pop'-lar (libhneh, "whiteness"; sturakinos, "storax" (Genesis 30:37), leuke, "poplar" (Hosea 4:13) (libhneh is so similar to the Arabic libna, the storax, that the latter certainly has the first claim to be the true translation)):
"Jacob took him rods of fresh poplar," margin "storax tree" (Genesis 30:37). "They .... burn incense upon the hills, under oaks and poplars and terebinths, because the shadow thereof is good" (Hosea 4:13). In the latter reference the conjunction of the shrub, storax, with two great trees like the oak and terebinth--even though they all grow in the mountains--is strange. The storax cannot give a shade comparable with these trees. Had we other evidence of the storax being a sacred tree among the Hebrews, it might explain the difficulty.

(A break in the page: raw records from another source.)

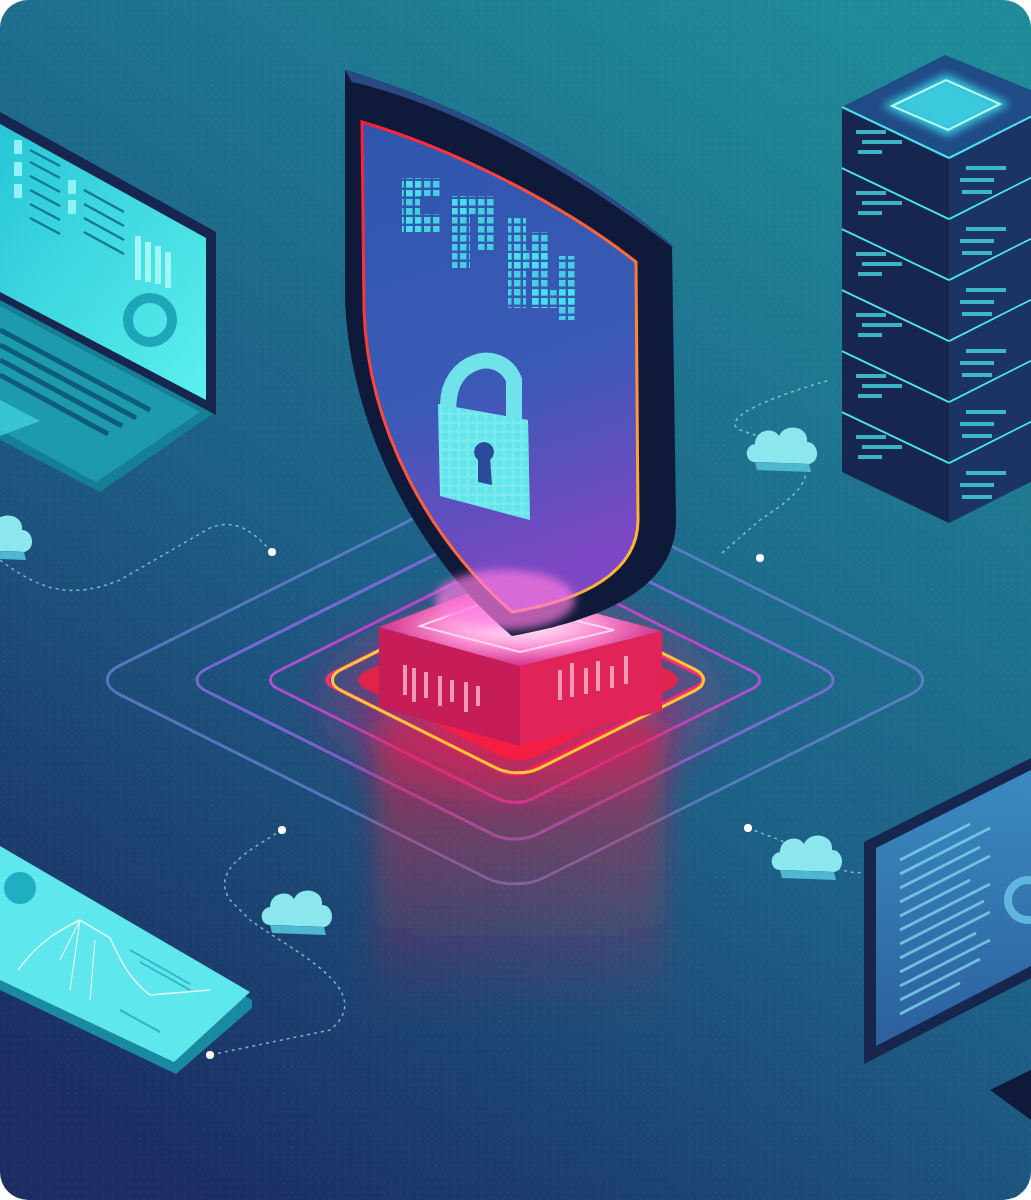
<!DOCTYPE html>
<html lang="en">
<head>
<meta charset="utf-8">
<title>Secure Network</title>
<link rel="stylesheet" href="https://fonts.googleapis.com/css2?family=Inter:wght@400&display=swap">
<style>
:root{
  --bg-top:#1f8a98;
  --bg-mid:#1d5f86;
  --bg-deep:#1b2d62;
  --cyan:#49e3ec;
  --cyan-soft:#8ff3f5;
  --navy:#16264f;
  --navy-dark:#0f1a3a;
  --shield-face:#3a5ab6;
  --shield-low:#7c47c4;
  --magenta:#e0207a;
  --red:#ff1c3c;
  --gold:#ffc83a;
}
html,body{margin:0;padding:0;width:1031px;height:1200px;overflow:hidden;background:#ffffff;font-family:"Inter",sans-serif}
.artboard{display:block;width:1031px;height:1200px;border-radius:28px;overflow:hidden}
</style>
</head>
<body>
<svg class="artboard" viewBox="0 0 1031 1200" xmlns="http://www.w3.org/2000/svg" role="img" aria-label="Isometric network security illustration">
<defs>
  <linearGradient id="bgGrad" x1="0.8" y1="0" x2="0.2" y2="1">
    <stop offset="0" stop-color="var(--bg-top)"/>
    <stop offset="0.55" stop-color="var(--bg-mid)"/>
    <stop offset="1" stop-color="var(--bg-deep)"/>
  </linearGradient>
  <pattern id="dotGrid" width="9" height="9" patternUnits="userSpaceOnUse">
    <circle cx="4.5" cy="4.5" r="1" fill="#ffffff" opacity="0.06"/>
  </pattern>
  <pattern id="pixelDots" width="9" height="9" patternUnits="userSpaceOnUse">
    <rect x="1" y="1" width="6.5" height="6.5" fill="var(--cyan)" opacity="0.85"/>
  </pattern>
  <linearGradient id="shieldFace" x1="0" y1="0" x2="0.2" y2="1">
    <stop offset="0" stop-color="#2f56ad"/>
    <stop offset="0.6" stop-color="var(--shield-face)"/>
    <stop offset="1" stop-color="var(--shield-low)"/>
  </linearGradient>
  <linearGradient id="shieldRim" x1="0" y1="0" x2="1" y2="1">
    <stop offset="0" stop-color="var(--red)"/>
    <stop offset="0.6" stop-color="#ff6a3a"/>
    <stop offset="1" stop-color="var(--gold)"/>
  </linearGradient>
  <radialGradient id="coreGlow" cx="0.5" cy="0.5" r="0.5">
    <stop offset="0" stop-color="#ff3a5a" stop-opacity="0.95"/>
    <stop offset="0.5" stop-color="var(--magenta)" stop-opacity="0.55"/>
    <stop offset="1" stop-color="var(--magenta)" stop-opacity="0"/>
  </radialGradient>
  <radialGradient id="topGlow" cx="0.5" cy="0.5" r="0.5">
    <stop offset="0" stop-color="#ffffff"/>
    <stop offset="0.5" stop-color="#ff9ad8"/>
    <stop offset="1" stop-color="#d2308c"/>
  </radialGradient>
  <linearGradient id="beam" x1="0" y1="0" x2="0" y2="1">
    <stop offset="0" stop-color="var(--red)" stop-opacity="0.55"/>
    <stop offset="1" stop-color="var(--red)" stop-opacity="0"/>
  </linearGradient>
  <linearGradient id="screenGlow" x1="0" y1="0" x2="1" y2="1">
    <stop offset="0" stop-color="#27c6d6"/>
    <stop offset="1" stop-color="#5cf0ee"/>
  </linearGradient>
  <linearGradient id="monitorScreen" x1="0" y1="0" x2="0" y2="1">
    <stop offset="0" stop-color="#3a8bc0"/>
    <stop offset="1" stop-color="#2c5f9e"/>
  </linearGradient>
  <filter id="blurSoft" x="-50%" y="-50%" width="200%" height="200%"><feGaussianBlur stdDeviation="14"/></filter>
  <filter id="blurSmall" x="-50%" y="-50%" width="200%" height="200%"><feGaussianBlur stdDeviation="4"/></filter>

  <rect id="ringShape" x="-300" y="-300" width="600" height="600" rx="40" fill="none" vector-effect="non-scaling-stroke"/>

  <g id="cloudIcon">
    <path d="M-30 10 C-40 10 -42 -6 -30 -8 C-30 -22 -12 -26 -6 -16 C0 -30 24 -26 22 -10 C34 -10 36 10 24 12 Z" fill="#8be6ee"/>
    <path d="M-30 10 L24 12 L26 20 L-28 18 Z" fill="#4fb7cf"/>
  </g>
  <circle id="nodeDot" r="4" fill="#ffffff"/>

  <g id="serverSlab">
    <polygon points="842,107 949,158 949,218 842,167" fill="var(--navy)"/>
    <polygon points="949,158 1060,102 1060,162 949,218" fill="#1b3463"/>
    <polygon points="842,107 945,55 1060,102 949,158" fill="#1f4b86"/>
    <path d="M856 130h30v4h-30zm6 10h40v4h-40zm-4 10h24v4h-24zM960 178h34v4h-34zm6 -12h40v4h-40zm-4 24h30v4h-30z" fill="var(--cyan)" opacity="0.75"/>
    <line x1="842" y1="107" x2="949" y2="158" stroke="var(--cyan)" stroke-width="2"/>
    <line x1="949" y1="158" x2="1060" y2="102" stroke="var(--cyan)" stroke-width="2"/>
  </g>
</defs>

<!-- backdrop -->
<rect width="1031" height="1200" fill="url(#bgGrad)"/>
<rect width="1031" height="1200" fill="url(#dotGrid)"/>

<!-- network connectors -->
<g class="connectors" fill="none" stroke="#9fe7f2" stroke-width="1.5" stroke-dasharray="3 4" opacity="0.7">
  <path d="M0 560 C40 590 70 600 120 580 L210 528 C240 515 260 540 272 552"/>
  <path d="M282 830 C250 850 210 870 230 900 L250 920 C290 950 380 990 330 1030 L210 1055"/>
  <path d="M722 553 L760 520 C790 500 820 480 800 450 L740 430 C720 420 760 400 830 380"/>
  <path d="M748 828 L780 840 C820 860 850 880 870 870"/>
</g>
<g class="connector-nodes">
  <use href="#nodeDot" x="272" y="552"/>
  <use href="#nodeDot" x="282" y="830"/>
  <use href="#nodeDot" x="210" y="1055"/>
  <use href="#nodeDot" x="760" y="558"/>
  <use href="#nodeDot" x="748" y="828"/>
</g>
<g class="clouds">
  <use href="#cloudIcon" transform="translate(785,452)"/>
  <use href="#cloudIcon" transform="translate(300,915)"/>
  <use href="#cloudIcon" transform="translate(810,860)"/>
  <use href="#cloudIcon" transform="translate(0,540)"/>
</g>

<!-- laptop -->
<g class="laptop">
  <polygon points="0,300 214,413 100,492 0,440" fill="#157f96"/>
  <polygon points="0,306 200,412 96,482 0,430" fill="#1d9aae"/>
  <path d="M0 330 L150 410 M0 345 L136 418 M0 360 L122 426 M0 375 L108 434" stroke="#0e5d78" stroke-width="5"/>
  <polygon points="0,400 40,421 0,436" fill="var(--cyan)" opacity="0.6"/>
  <polygon points="0,112 216,232 216,415 0,300" fill="var(--navy)"/>
  <polygon points="0,124 206,238 206,400 0,292" fill="url(#screenGlow)"/>
  <path d="M18 140v14M18 162v14M18 184v14M72 180v14M72 200v14" stroke="var(--cyan-soft)" stroke-width="8"/>
  <path d="M30 150l30 16M30 162l30 16M30 176l30 16M30 190l30 16M30 204l30 16M30 218l30 16M84 190l40 22M84 204l40 22M84 218l40 22M84 232l40 22" stroke="#137a94" stroke-width="2.5"/>
  <path d="M138 236v44M148 242v40M158 246v38M168 252v36" stroke="#9ff7f3" stroke-width="6"/>
  <circle cx="150" cy="320" r="22" fill="none" stroke="#1da7b8" stroke-width="10"/>
</g>

<!-- server stack -->
<g class="server-stack">
  <use href="#serverSlab" y="305"/>
  <use href="#serverSlab" y="244"/>
  <use href="#serverSlab" y="183"/>
  <use href="#serverSlab" y="122"/>
  <use href="#serverSlab" y="61"/>
  <use href="#serverSlab"/>
  <polygon points="882,106 946,74 1010,104 948,136" fill="#3fe0ee" opacity="0.85" filter="url(#blurSmall)"/>
  <polygon points="892,106 946,80 1000,104 948,130" fill="none" stroke="#b6fbff" stroke-width="2"/>
</g>

<!-- tablet -->
<g class="tablet">
  <polygon points="0,852 252,1000 252,1008 176,1074 0,990" fill="#1a8aa2"/>
  <polygon points="0,846 250,992 174,1062 0,980" fill="#5ee7ec"/>
  <path d="M18 970 C40 940 60 930 80 920 L110 938 C120 960 130 980 150 995 L210 990" fill="none" stroke="#ffffff" stroke-width="1.5" opacity="0.8"/>
  <path d="M60 960 L80 920 L70 990 M95 940 L90 1000" fill="none" stroke="#ffffff" stroke-width="1.2" opacity="0.8"/>
  <path d="M130 950l60 34M140 962l50 28M120 1010l40 22" stroke="#2fb6c8" stroke-width="2"/>
  <circle cx="20" cy="888" r="16" fill="#1faec2"/>
</g>

<!-- monitor -->
<g class="monitor">
  <polygon points="990,1090 1031,1070 1031,1120" fill="var(--navy-dark)"/>
  <polygon points="864,842 1031,758 1031,978 864,1064" fill="var(--navy)"/>
  <polygon points="876,848 1031,770 1031,966 876,1046" fill="url(#monitorScreen)"/>
  <path d="M900 860l70 -36M900 874l90 -46M900 888l80 -41M900 902l90 -46M900 916l70 -36M900 930l90 -46M900 944l84 -43M900 958l90 -46M900 972l76 -39M900 986l90 -46M900 1000l80 -41M900 1014l60 -31" stroke="#7fd4ec" stroke-width="3" opacity="0.8"/>
  <circle cx="1028" cy="900" r="20" fill="none" stroke="#5fb6dc" stroke-width="8"/>
</g>

<!-- security rings -->
<g class="security-rings" transform="translate(515,680) scale(1,0.5) rotate(45)">
  <use href="#ringShape" stroke="#6f86d8" stroke-width="3" opacity="0.7" transform="scale(1)"/>
  <use href="#ringShape" stroke="#8a6fe0" stroke-width="3" opacity="0.8" transform="scale(0.78)"/>
  <use href="#ringShape" stroke="#c050d8" stroke-width="3" opacity="0.9" transform="scale(0.6)"/>
  <use href="#ringShape" stroke="#ff2f78" stroke-width="4" transform="scale(0.46)"/>
</g>
<ellipse cx="520" cy="700" rx="230" ry="120" fill="url(#coreGlow)" filter="url(#blurSoft)"/>
<rect x="375" y="720" width="290" height="300" fill="url(#beam)" filter="url(#blurSoft)"/>
<g transform="translate(518,680) scale(1,0.5) rotate(45)">
  <rect x="-140" y="-140" width="280" height="280" rx="30" fill="none" stroke="var(--gold)" stroke-width="3" vector-effect="non-scaling-stroke"/>
  <rect x="-120" y="-120" width="240" height="240" rx="24" fill="var(--red)" opacity="0.8"/>
</g>

<!-- core pedestal -->
<g class="core-pedestal">
  <polygon points="379,627 520,666 520,746 379,707" fill="#c61c58"/>
  <polygon points="520,666 662,631 662,711 520,746" fill="#e0245a"/>
  <polygon points="379,627 490,585 662,631 520,666" fill="url(#topGlow)"/>
  <polygon points="420,626 492,600 614,630 520,652" fill="none" stroke="#ffd3ef" stroke-width="2"/>
  <path d="M405 665v30M414 668v34M426 672v26M440 676v30M452 680v22M466 682v30M478 686v20" stroke="#ffb7cc" stroke-width="4" opacity="0.8"/>
  <path d="M560 700v-30M572 697v-34M586 694v-26M598 691v-30M612 688v-22M626 684v-28" stroke="#ffb7cc" stroke-width="4" opacity="0.8"/>
</g>

<!-- shield -->
<g class="shield">
  <path d="M345 70 C430 95 560 150 672 245 L676 520 C676 590 600 620 512 636 C420 560 350 430 345 300 Z" fill="var(--navy-dark)"/>
  <path d="M345 70 C430 95 560 150 672 245 L676 250 C560 160 440 102 352 82 Z" fill="#2a4a86"/>
  <path d="M362 122 C450 148 560 202 636 262 L638 520 C638 572 584 600 512 612 C430 540 368 430 364 310 Z" fill="url(#shieldFace)" stroke="url(#shieldRim)" stroke-width="3"/>
  <ellipse cx="505" cy="600" rx="70" ry="30" fill="#ff7adf" opacity="0.7" filter="url(#blurSmall)"/>
  <g class="shield-code" fill="url(#pixelDots)">
    <rect x="402" y="178" width="18" height="54"/>
    <rect x="402" y="178" width="40" height="18"/>
    <rect x="402" y="214" width="40" height="18"/>
    <rect x="452" y="196" width="18" height="72"/>
    <rect x="452" y="196" width="42" height="18"/>
    <rect x="476" y="214" width="18" height="36"/>
    <rect x="508" y="218" width="18" height="90"/>
    <rect x="508" y="250" width="40" height="18"/>
    <rect x="530" y="232" width="18" height="76"/>
    <rect x="530" y="290" width="45" height="18"/>
    <rect x="557" y="256" width="18" height="64"/>
  </g>
  <g class="shield-lock">
    <path d="M448 405 C448 360 500 345 514 380 L514 420" fill="none" stroke="#6fe2ea" stroke-width="16" stroke-linecap="square"/>
    <polygon points="438,404 528,420 530,520 440,496" fill="#7ae8ec"/>
    <polygon points="438,404 528,420 530,520 440,496" fill="url(#pixelDots)" opacity="0.6"/>
    <circle cx="484" cy="452" r="10" fill="#2a4a9a"/>
    <polygon points="478,456 490,458 492,485 478,482" fill="#2a4a9a"/>
  </g>
</g>
</svg>
</body>
</html>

The storax, Styrax officinalis (Natural Order Styraceae), is a very common shrub in Palestine which occasionally attains the height of 20 feet. The under surfaces of its oval leaves are covered with whitish hairs, and it has many beautiful pure-white flowers like orange blossoms--hence, its name "whiteness."
The poplar, the traditional translation in Hosea 4:13, flourishes in many parts of Palestine. The white poplar, Populus alba, Arabic Haur, is common everywhere; Euphratica occurs especially in the Jordan valley; the black poplar, P. nigra, and the Lombardy poplar, P. pyramidalis--probably an importation--are both plentiful in the plain of Coele-Syria, around Damascus and along the river banks of Syria.
E. W. G. Masterman